Because it's the most multi-sensory experience there is and at the same time very social and basic to human needs. Each restaurant is a story, a different film or a live theatre show with a pulse. If done well, it's as fun as it gets.
Tell us something you wish you had been told at the start of your career?
It's a marathon, so use your energy wisely and take care of your health, it's the only thing no one can give you back.
What’s your favourite restaurant or group of restaurants (besides your own)?
I really like the Hawksmoor dudes - They have MOJO!
What motivates you?
The fact that you don't know what you don't know... know what I mean?
What keeps you up at night?
Eating meat and fried stuff late. Other than that, I sleep like a baby.
Which colleague, mentor or employer has had the biggest influence on your approach to the restaurant business?
A brilliant chef from Tel-Aviv called Sharon Cohen from Shila restaurant, he's the one that showed me that restaurant cooking can be a joyful thing without the whole army-like vibe that was very common when I started my career.
Coffee or tea?
How often do you check your email?
Six to eight times a day.
How do you let off steam?
Drumming or playing guitar.
Do you prefer a night on the tiles or a night on the sofa?
What’s your signature dish to cook at home?
Chicken schnitzel - I can eat it every day.
What boxset are you currently watching?
Rick and Morty.
What was your dream job growing up?
The dude that invents the Lego models and writes the instruction books - I still buy a set every year to treat myself!
Best business decision?
Opening my Interdisciplinary design and consulting hub for the restaurant and hotel industry. It gave me the freedom to collaborate with amazing different individuals from all over the world in so many levels.
Worst business decision?
Not learning enough about contracts and their importance in the beginning of my career. A lesson well learned.
What piece of advice would you give to those looking to climb the rungs in the business?
If you're comfortable then you're not moving forward.
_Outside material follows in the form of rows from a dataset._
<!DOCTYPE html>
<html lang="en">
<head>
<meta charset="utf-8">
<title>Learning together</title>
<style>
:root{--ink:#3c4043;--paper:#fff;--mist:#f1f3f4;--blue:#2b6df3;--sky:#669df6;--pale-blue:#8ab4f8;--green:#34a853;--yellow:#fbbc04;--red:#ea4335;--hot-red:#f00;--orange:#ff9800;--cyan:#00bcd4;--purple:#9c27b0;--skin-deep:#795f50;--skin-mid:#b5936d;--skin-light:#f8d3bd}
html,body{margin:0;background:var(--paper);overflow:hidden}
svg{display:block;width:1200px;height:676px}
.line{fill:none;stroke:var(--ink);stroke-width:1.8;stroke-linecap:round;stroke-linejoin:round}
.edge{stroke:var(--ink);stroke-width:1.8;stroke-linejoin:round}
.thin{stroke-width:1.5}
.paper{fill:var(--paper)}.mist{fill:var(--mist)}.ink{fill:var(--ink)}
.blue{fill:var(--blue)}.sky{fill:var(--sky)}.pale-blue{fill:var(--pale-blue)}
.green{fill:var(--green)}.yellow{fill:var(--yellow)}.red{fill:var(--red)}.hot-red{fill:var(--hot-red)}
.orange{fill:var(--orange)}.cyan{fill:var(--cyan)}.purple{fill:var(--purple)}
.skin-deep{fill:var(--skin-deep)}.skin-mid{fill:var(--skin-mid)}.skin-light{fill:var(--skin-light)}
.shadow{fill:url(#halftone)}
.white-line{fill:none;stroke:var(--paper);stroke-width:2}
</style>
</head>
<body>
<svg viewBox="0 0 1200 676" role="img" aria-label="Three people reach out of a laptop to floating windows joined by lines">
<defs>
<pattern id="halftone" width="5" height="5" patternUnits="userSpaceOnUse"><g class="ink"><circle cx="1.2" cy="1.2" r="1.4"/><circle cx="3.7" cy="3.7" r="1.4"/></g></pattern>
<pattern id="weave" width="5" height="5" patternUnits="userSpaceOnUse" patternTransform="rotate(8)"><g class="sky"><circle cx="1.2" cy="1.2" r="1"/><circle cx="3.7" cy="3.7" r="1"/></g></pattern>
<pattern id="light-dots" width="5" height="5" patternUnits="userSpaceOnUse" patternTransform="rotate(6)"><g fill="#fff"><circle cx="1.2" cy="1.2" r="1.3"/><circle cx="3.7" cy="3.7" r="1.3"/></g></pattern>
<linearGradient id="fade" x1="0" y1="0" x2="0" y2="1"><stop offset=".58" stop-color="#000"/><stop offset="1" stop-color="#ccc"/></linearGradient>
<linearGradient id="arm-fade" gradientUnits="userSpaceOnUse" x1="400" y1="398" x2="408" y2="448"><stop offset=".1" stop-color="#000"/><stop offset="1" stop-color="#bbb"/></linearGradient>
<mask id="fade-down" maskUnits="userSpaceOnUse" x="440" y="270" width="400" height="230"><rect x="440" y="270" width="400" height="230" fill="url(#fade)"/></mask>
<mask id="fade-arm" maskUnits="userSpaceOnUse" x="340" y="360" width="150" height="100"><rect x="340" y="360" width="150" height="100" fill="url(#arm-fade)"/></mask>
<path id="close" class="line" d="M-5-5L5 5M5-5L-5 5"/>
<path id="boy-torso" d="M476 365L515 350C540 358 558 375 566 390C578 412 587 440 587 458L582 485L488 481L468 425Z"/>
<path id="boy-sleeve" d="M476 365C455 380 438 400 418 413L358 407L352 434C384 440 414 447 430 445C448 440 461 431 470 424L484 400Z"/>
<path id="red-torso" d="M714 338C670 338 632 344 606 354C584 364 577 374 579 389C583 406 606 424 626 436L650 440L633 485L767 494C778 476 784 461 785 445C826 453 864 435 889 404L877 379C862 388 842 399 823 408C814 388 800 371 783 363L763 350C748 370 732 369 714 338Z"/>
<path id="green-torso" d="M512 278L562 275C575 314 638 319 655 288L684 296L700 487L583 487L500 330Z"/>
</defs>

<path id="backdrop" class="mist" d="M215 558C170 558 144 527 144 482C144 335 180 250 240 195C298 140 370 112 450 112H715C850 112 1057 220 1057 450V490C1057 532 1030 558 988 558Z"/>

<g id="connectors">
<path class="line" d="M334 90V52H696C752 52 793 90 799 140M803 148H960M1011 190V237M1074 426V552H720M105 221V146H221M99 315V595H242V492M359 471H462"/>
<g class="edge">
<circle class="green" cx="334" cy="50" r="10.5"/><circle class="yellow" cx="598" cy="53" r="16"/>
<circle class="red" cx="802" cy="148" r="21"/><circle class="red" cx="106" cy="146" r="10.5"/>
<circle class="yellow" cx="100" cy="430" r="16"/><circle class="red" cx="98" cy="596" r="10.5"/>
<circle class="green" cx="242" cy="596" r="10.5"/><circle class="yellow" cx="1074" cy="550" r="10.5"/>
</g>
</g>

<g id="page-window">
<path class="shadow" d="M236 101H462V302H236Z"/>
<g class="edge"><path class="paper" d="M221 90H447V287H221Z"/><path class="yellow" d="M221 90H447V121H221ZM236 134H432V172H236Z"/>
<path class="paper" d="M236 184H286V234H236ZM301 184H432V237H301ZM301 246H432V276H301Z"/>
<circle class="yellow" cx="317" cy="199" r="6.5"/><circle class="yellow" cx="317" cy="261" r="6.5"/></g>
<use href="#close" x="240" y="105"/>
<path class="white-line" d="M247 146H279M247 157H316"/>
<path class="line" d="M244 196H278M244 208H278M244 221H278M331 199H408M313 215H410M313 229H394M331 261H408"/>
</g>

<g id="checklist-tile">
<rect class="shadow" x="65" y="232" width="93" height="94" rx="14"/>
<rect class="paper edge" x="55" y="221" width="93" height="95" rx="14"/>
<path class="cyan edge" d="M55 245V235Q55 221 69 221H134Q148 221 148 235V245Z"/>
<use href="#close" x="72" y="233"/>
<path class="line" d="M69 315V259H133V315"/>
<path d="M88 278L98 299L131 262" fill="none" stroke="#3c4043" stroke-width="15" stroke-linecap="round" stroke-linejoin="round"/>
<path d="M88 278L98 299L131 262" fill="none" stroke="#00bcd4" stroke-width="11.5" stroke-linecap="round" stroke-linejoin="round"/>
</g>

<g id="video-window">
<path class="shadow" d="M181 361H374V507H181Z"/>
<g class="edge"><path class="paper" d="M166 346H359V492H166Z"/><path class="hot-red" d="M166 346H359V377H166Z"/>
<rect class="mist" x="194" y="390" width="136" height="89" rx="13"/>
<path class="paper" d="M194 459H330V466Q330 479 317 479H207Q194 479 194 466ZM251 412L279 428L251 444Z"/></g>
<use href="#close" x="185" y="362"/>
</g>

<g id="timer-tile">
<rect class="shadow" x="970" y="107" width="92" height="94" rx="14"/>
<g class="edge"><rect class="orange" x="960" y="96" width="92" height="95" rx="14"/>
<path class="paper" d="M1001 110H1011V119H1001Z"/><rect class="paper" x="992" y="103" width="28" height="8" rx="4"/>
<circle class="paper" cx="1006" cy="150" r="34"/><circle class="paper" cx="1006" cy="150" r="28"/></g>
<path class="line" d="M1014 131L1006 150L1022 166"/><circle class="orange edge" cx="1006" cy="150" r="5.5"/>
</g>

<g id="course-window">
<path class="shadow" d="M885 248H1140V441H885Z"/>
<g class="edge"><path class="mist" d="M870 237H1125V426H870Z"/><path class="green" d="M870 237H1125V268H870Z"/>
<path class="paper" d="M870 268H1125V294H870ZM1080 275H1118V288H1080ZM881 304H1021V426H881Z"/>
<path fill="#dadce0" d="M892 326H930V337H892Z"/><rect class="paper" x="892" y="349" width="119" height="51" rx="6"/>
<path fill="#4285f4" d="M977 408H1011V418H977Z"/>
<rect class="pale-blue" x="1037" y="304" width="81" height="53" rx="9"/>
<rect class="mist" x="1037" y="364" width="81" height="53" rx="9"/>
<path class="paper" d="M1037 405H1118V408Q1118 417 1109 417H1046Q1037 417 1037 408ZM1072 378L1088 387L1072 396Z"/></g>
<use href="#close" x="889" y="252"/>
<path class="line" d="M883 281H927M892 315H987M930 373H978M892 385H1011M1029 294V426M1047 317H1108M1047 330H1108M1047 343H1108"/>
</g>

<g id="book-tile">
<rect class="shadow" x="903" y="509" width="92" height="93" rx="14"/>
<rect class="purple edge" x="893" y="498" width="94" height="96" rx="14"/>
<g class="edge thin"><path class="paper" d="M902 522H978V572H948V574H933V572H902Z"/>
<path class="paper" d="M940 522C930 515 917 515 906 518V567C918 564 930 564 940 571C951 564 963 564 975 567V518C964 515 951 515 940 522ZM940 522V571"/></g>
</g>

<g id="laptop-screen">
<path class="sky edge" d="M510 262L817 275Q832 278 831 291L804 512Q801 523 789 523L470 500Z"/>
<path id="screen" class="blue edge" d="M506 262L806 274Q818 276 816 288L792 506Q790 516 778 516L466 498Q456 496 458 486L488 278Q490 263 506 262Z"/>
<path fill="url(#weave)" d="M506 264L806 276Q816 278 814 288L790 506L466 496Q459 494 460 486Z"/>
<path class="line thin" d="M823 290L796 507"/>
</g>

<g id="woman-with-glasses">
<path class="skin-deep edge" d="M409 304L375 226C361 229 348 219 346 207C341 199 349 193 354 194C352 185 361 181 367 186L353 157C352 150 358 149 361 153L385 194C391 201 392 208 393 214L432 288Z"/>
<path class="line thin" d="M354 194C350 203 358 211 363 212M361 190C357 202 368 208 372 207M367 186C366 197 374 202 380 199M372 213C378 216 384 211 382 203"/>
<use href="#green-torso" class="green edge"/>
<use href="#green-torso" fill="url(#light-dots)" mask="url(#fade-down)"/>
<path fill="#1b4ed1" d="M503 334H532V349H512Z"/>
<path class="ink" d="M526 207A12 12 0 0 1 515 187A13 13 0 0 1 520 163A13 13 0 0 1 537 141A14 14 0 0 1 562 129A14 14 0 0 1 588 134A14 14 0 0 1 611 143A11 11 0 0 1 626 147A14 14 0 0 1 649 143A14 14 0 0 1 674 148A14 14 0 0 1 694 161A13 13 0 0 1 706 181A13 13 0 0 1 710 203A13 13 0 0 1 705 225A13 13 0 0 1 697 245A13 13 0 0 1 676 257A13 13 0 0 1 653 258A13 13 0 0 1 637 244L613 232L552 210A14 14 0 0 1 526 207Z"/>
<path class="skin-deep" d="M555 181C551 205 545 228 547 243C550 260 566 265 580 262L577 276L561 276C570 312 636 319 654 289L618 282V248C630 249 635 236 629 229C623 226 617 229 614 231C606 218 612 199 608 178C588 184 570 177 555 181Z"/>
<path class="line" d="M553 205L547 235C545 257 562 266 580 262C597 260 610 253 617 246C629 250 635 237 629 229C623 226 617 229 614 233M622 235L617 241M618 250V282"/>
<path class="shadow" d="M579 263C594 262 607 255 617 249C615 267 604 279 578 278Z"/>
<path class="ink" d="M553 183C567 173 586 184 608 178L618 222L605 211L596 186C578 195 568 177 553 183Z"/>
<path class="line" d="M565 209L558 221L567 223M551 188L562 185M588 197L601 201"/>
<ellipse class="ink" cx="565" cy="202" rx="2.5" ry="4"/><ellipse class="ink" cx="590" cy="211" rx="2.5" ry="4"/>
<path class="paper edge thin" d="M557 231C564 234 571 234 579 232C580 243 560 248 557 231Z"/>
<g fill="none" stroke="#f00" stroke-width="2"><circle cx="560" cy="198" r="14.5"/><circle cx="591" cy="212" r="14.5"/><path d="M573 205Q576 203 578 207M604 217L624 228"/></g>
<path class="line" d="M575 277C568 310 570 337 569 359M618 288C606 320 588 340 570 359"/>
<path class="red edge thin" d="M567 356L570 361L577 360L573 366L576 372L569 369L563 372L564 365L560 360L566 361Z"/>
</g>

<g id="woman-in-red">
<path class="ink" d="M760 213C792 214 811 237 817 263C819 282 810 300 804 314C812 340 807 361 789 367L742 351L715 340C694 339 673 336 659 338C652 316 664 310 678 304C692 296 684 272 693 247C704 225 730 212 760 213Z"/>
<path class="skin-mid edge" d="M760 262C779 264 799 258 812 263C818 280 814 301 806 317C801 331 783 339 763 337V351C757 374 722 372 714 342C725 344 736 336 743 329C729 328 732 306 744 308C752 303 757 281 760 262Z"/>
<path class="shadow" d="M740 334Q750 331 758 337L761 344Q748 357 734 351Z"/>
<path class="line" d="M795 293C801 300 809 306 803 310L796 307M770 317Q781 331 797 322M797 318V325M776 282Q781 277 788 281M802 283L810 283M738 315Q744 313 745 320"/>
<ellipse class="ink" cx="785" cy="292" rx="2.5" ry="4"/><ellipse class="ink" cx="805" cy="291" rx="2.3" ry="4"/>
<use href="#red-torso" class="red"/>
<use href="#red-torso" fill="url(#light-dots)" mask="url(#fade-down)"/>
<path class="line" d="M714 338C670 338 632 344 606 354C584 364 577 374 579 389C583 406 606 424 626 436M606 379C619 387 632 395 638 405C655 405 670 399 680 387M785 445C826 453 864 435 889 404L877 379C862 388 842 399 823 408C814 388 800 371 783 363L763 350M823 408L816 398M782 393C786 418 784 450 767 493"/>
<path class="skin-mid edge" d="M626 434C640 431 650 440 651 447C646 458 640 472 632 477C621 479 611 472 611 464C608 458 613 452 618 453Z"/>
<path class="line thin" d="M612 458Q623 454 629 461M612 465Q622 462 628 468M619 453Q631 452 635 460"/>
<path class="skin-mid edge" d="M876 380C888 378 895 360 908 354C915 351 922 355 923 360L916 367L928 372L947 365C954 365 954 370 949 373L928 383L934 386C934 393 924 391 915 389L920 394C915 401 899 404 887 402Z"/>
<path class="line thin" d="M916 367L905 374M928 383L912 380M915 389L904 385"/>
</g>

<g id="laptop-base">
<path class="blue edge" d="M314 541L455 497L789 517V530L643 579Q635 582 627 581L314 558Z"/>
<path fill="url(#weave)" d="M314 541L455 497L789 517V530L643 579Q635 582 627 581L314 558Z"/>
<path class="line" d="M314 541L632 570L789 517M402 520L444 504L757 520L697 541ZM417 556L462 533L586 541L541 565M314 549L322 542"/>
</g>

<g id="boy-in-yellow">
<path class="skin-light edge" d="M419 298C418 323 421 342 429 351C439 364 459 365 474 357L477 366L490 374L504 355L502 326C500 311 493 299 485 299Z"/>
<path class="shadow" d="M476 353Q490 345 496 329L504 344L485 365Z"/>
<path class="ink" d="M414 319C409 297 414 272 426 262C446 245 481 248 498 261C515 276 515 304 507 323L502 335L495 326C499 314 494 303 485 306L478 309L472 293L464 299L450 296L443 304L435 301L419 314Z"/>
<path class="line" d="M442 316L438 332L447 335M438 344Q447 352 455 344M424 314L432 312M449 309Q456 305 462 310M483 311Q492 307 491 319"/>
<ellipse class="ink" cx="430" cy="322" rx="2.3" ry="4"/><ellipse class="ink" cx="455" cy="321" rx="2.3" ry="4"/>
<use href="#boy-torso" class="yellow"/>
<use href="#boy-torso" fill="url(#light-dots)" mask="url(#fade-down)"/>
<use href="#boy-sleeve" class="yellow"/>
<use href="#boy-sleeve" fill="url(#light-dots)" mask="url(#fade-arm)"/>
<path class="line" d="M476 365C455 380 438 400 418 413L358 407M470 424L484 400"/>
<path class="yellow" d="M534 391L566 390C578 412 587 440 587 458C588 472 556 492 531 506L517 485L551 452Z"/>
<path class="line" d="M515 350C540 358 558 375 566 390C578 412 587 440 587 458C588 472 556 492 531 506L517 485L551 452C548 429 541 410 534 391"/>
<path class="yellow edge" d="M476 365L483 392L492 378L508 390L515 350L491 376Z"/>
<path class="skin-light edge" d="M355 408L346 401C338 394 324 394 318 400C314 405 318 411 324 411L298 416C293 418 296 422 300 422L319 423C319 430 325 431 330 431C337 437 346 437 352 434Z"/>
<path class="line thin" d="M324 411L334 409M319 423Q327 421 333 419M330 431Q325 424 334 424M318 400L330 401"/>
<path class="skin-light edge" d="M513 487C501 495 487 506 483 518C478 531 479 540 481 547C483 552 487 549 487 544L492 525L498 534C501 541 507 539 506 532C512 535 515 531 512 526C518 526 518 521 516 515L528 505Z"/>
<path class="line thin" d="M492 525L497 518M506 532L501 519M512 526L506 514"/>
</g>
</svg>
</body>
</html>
If you could change one thing about the restaurant industry today, what would it be?
Don't know if it's the industry per se - but I would encourage skilled migrant and working visas. London is such a culinary capital, chefs and cooks from all over the world look up to it and hope to be able to work there, and the industry is in desperate need of working hands. We are very close to a massive imbalance point.
Born and raised in Jerusalem, Amedi studied at Hadassa Culinary College and started his career as a line cook. Rising through the ranks of the kitchen quickly, he eventually moved from Israel to the UK and helped open The Palomar as head chef and co founder in 2014, and stayed with the restaurant until 2018. In the last year he has launched three new restaurant ventures as executive chef and creative director, two of which are based in Spain with the third being Pascor in London's Kensington. Since 2019 he has also ran an interdisciplinary design and consulting hub for the restaurant and hotel industry.